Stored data
========================================================================

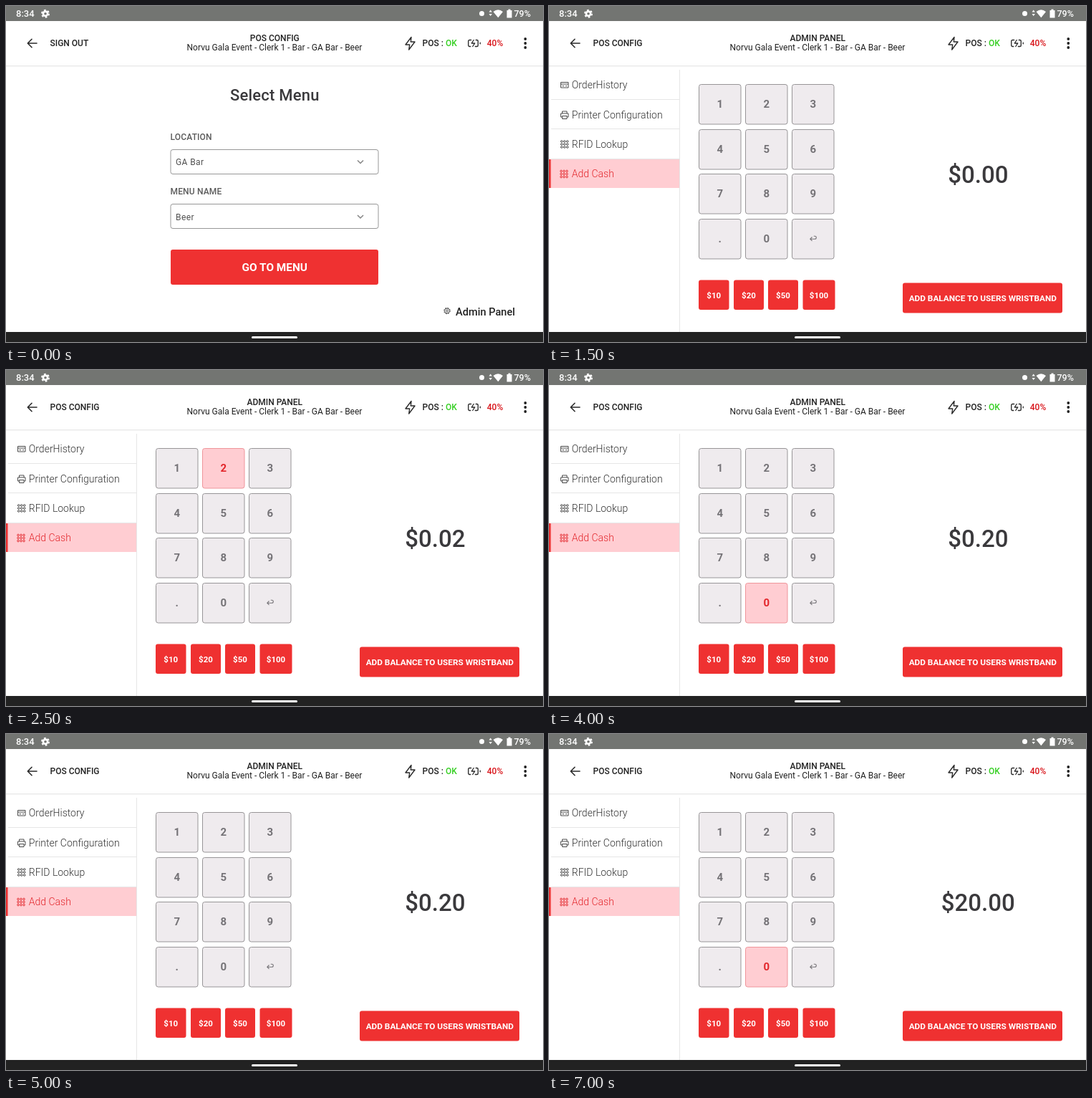
An HTML page for the animation above (8 s loop, 750x469 px).

```html
<!DOCTYPE html>
<html lang="en">
<head>
<meta charset="utf-8">
<title>Add cash</title>
<style>
html, body { margin: 0; width: 100%; height: 100%; overflow: hidden; background: #fff; }
svg { display: block; width: 100%; height: 100%; font-family: Roboto, sans-serif; font-size: 12px; fill: #222; }
text { white-space: pre; }
.m { font-weight: 500; }
.b { font-weight: 700; }
.mid { text-anchor: middle; }
.line { fill: none; stroke: #2a2a2a; stroke-width: 1.4; stroke-linecap: round; stroke-linejoin: round; }
.red { fill: #ef3131; }
.white { fill: #fff; }
.label { fill: #5b5b5b; letter-spacing: .15px; }
.field { fill: #fff; stroke: #979797; }
.value { fill: #505050; letter-spacing: .4px; }
.chev { fill: none; stroke: #858585; stroke-width: 1.5; }
.side { font-size: 14px; font-weight: 300; fill: #333; }
.small { fill: none; stroke: #4a4a4a; }
.rule { stroke: #e6e6e6; }
.key rect { fill: #efebee; stroke: #979597; }
.key text { font-size: 15px; font-weight: 700; fill: #757377; }
.key.down rect { fill: #ffcdd2; stroke: #ee959a; }
.key.down text { fill: #e3272c; }
.on, .on.side { fill: #e3272c; }
.small.on { fill: none; stroke: #e3272c; }
</style>
</head>
<body>
<svg viewBox="0 0 750 469">
  <rect width="750" height="469" fill="#fff"/>
  <rect width="750" height="21" fill="#737572"/>
  <g class="white">
    <text class="m" x="14" y="15.3" font-size="13">8:34</text>
    <text class="m" x="709.5" y="15.3" font-size="12.5">79%</text>
    <circle cx="55" cy="10.7" r="3.1" fill="none" stroke="#fff" stroke-width="2.6"/>
    <circle cx="55" cy="10.7" r="5" fill="none" stroke="#fff" stroke-width="2" stroke-dasharray="2.7 2.536"/>
    <circle cx="664.5" cy="10.5" r="3.5"/>
    <path d="M674.5 8.5l2.2-3 2.2 3zM674.5 11l2.2 3 2.2-3zM680.5 8Q687.3 2.5 694 8L687.3 16.3zM699.5 6h2v-1.5h3V6h2v10.5h-7z"/>
  </g>

  <path d="M0 83.5H750" stroke="#e8e8e8"/>
  <path d="M0 84.5H750" stroke="#f7f7f7"/>
  <path class="line" style="stroke-width:1.6" d="M43 52H30.5M36 46.3L30.3 52l5.7 5.7"/>
  <text class="m" id="back" x="61.5" y="55.7"></text>
  <text class="m mid" id="title" x="375.3" y="48.7"></text>
  <text class="mid" x="375" y="62.2">Norvu Gala Event - Clerk 1 - Bar - GA Bar - Beer</text>
  <path class="line" d="M566 43.5L558 54h5.7l-1 7L571 50h-5.7z"/>
  <text class="m" x="581.5" y="56.3">POS : <tspan fill="#35cf22">OK</tspan></text>
  <path class="line" style="stroke-width:1.8" transform="translate(645 43) scale(.75)" d="M5 18H3a2 2 0 0 1-2-2V8a2 2 0 0 1 2-2h3.2M15 6h2a2 2 0 0 1 2 2v8a2 2 0 0 1-2 2h-3.2M23 13v-2M11 6l-4 6h6l-4 6"/>
  <text class="m" x="671.8" y="56.3" fill="#d9161c">40%</text>
  <path d="M725.3 46v0M725.3 52v0M725.3 58v0" stroke="#222" stroke-width="3.8" stroke-linecap="round"/>

  <g id="menu">
    <text class="m mid" x="375.3" y="132" font-size="22" letter-spacing=".2" fill="#3a393c">Select Menu</text>
    <text class="m label" x="229.5" y="187">LOCATION</text>
    <rect class="field" x="230" y="200.5" width="290" height="34" rx="3"/>
    <text class="value" x="237" y="221.8">GA Bar</text>
    <path class="chev" d="M491 215.5l4 4 4-4"/>
    <text class="m label" x="229.5" y="263.2">MENU NAME</text>
    <rect class="field" x="230" y="276.5" width="290" height="34" rx="3"/>
    <text class="value" x="237" y="298.8">Beer</text>
    <path class="chev" d="M491 292l4 4 4-4"/>
    <rect class="red" x="230" y="340" width="290" height="49" rx="3"/>
    <text class="b mid white" x="375.3" y="370" font-size="15.4">GO TO MENU</text>
    <rect id="hover" x="599" y="410" width="134.5" height="33" fill="#dadada"/>
    <circle class="small" cx="616" cy="425.5" r="3.5"/>
    <circle class="small" cx="616" cy="425.5" r="4.3" stroke-dasharray="1.7 1.677"/>
    <circle class="small" cx="616" cy="425.5" r="1.4"/>
    <text class="m" x="628" y="432" font-size="14.6">Admin Panel</text>
  </g>

  <g id="panel">
    <path class="rule" d="M182.5 89V455M3 130.5H182M3 171.5H182M3 213.5H182"/>
    <rect y="214" width="182" height="40" fill="#ffcdd2"/>
    <rect class="red" y="214" width="2.5" height="40"/>
    <path class="small" d="M16.5 106.5h10.5v7.5H16.5zM16.5 109h10.5M18.5 111.7h2.5M23 111.7h2"/>
    <path class="small" d="M18.5 150v-3h6.5v3M18.5 155h-2v-5h10.5v5h-2M18.5 153.5h6.5v4h-6.5z"/>
    <text class="side" x="31.8" y="115.4">OrderHistory</text>
    <text class="side" x="31.8" y="156.8">Printer Configuration</text>
    <text class="side" x="31.8" y="197.8">RFID Lookup</text>
    <text class="side on" x="31.8" y="239.2">Add Cash</text>
    <text class="m mid" id="amount" x="599.3" y="246.8" font-size="33" fill="#3a393c"></text>
    <rect class="red" x="494" y="386.5" width="223" height="42" rx="3"/>
    <text class="b mid white" x="605.8" y="411.8" font-size="11.8">ADD BALANCE TO USERS WRISTBAND</text>
  </g>

  <rect y="455" width="750" height="14"/>
  <rect class="white" x="343" y="461" width="64" height="3" rx="1.5"/>
</svg>
<script>
const $ = id => document.getElementById(id);

function add(parent, tag, attrs, text = '') {
  const el = document.createElementNS('http://www.w3.org/2000/svg', tag);
  for (const name in attrs) el.setAttribute(name, attrs[name]);
  el.textContent = text;
  return parent.appendChild(el);
}

function dotGrid(x, y, cls) {
  for (let i = 0; i < 9; i++)
    add($('panel'), 'circle', { class: cls, cx: x + i % 3 * 4, cy: y + (i / 3 | 0) * 4, r: 1.3 });
}
dotGrid(17.7, 189, 'small');
dotGrid(17, 230.5, 'small on');

const keys = {};
[...'123456789.0', ''].forEach((label, i) => {
  const x = 209.5 + i % 3 * 65, y = 109.5 + Math.round((i / 3 | 0) * 62.6);
  const g = keys[label] = add($('panel'), 'g', { class: 'key' });
  add(g, 'rect', { x, y, width: 58.5, height: 55.5, rx: 3 });
  if (label) add(g, 'text', { class: 'mid', x: x + 29.2, y: y + 32.5 }, label);
  else add(g, 'path', {
    d: `M${x + 28} ${y + 25}l-2.7 2.7 2.7 2.7M${x + 25.5} ${y + 27.7}h6.3q2 0 2-2t-2-2h-1.5`,
    fill: 'none', stroke: '#757377', 'stroke-width': 1.1
  });
});

[['$10', 209, 42.5], ['$20', 258, 42], ['$50', 306, 42], ['$100', 354.5, 45]].forEach(([label, x, width]) => {
  add($('panel'), 'rect', { class: 'red', x, y: 382.5, width, height: 41.5, rx: 3 });
  add($('panel'), 'text', { class: 'b mid white', x: x + width / 2, y: 407.5, 'font-size': 11.5 }, label);
});

// Key presses: start, end, key
const presses = [[2500, 3500, '2'], [4000, 5000, '0'], [5500, 6500, '0'], [7000, 8000, '0']];

function draw(now) {
  const t = now % 8000, inPanel = t >= 1500;
  $('menu').style.display = inPanel ? 'none' : '';
  $('panel').style.display = inPanel ? '' : 'none';
  $('hover').style.display = t >= 500 ? '' : 'none';
  $('back').textContent = inPanel ? 'POS CONFIG' : 'SIGN OUT';
  $('title').textContent = inPanel ? 'ADMIN PANEL' : 'POS CONFIG';

  let cents = 0, held = null;
  for (const [start, end, key] of presses) {
    if (t >= start) cents = cents * 10 + +key;
    if (t >= start && t < end) held = key;
  }
  $('amount').textContent = '$' + (cents / 100).toFixed(2);
  for (const key in keys) keys[key].classList.toggle('down', key === held);
}

const begin = performance.now();
function tick() {
  draw(performance.now() - begin);
  requestAnimationFrame(tick);
}
tick();
</script>
</body>
</html>
```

========================================================================

All lines in the preceding records that hold the word "label" need to be copied.

Solution to this task -
.label { fill: #5b5b5b; letter-spacing: .15px; }
    <text class="m label" x="229.5" y="187">LOCATION</text>
    <text class="m label" x="229.5" y="263.2">MENU NAME</text>
[...'123456789.0', ''].forEach((label, i) => {
  const g = keys[label] = add($('panel'), 'g', { class: 'key' });
  if (label) add(g, 'text', { class: 'mid', x: x + 29.2, y: y + 32.5 }, label);
[['$10', 209, 42.5], ['$20', 258, 42], ['$50', 306, 42], ['$100', 354.5, 45]].forEach(([label, x, width]) => {
  add($('panel'), 'text', { class: 'b mid white', x: x + width / 2, y: 407.5, 'font-size': 11.5 }, label);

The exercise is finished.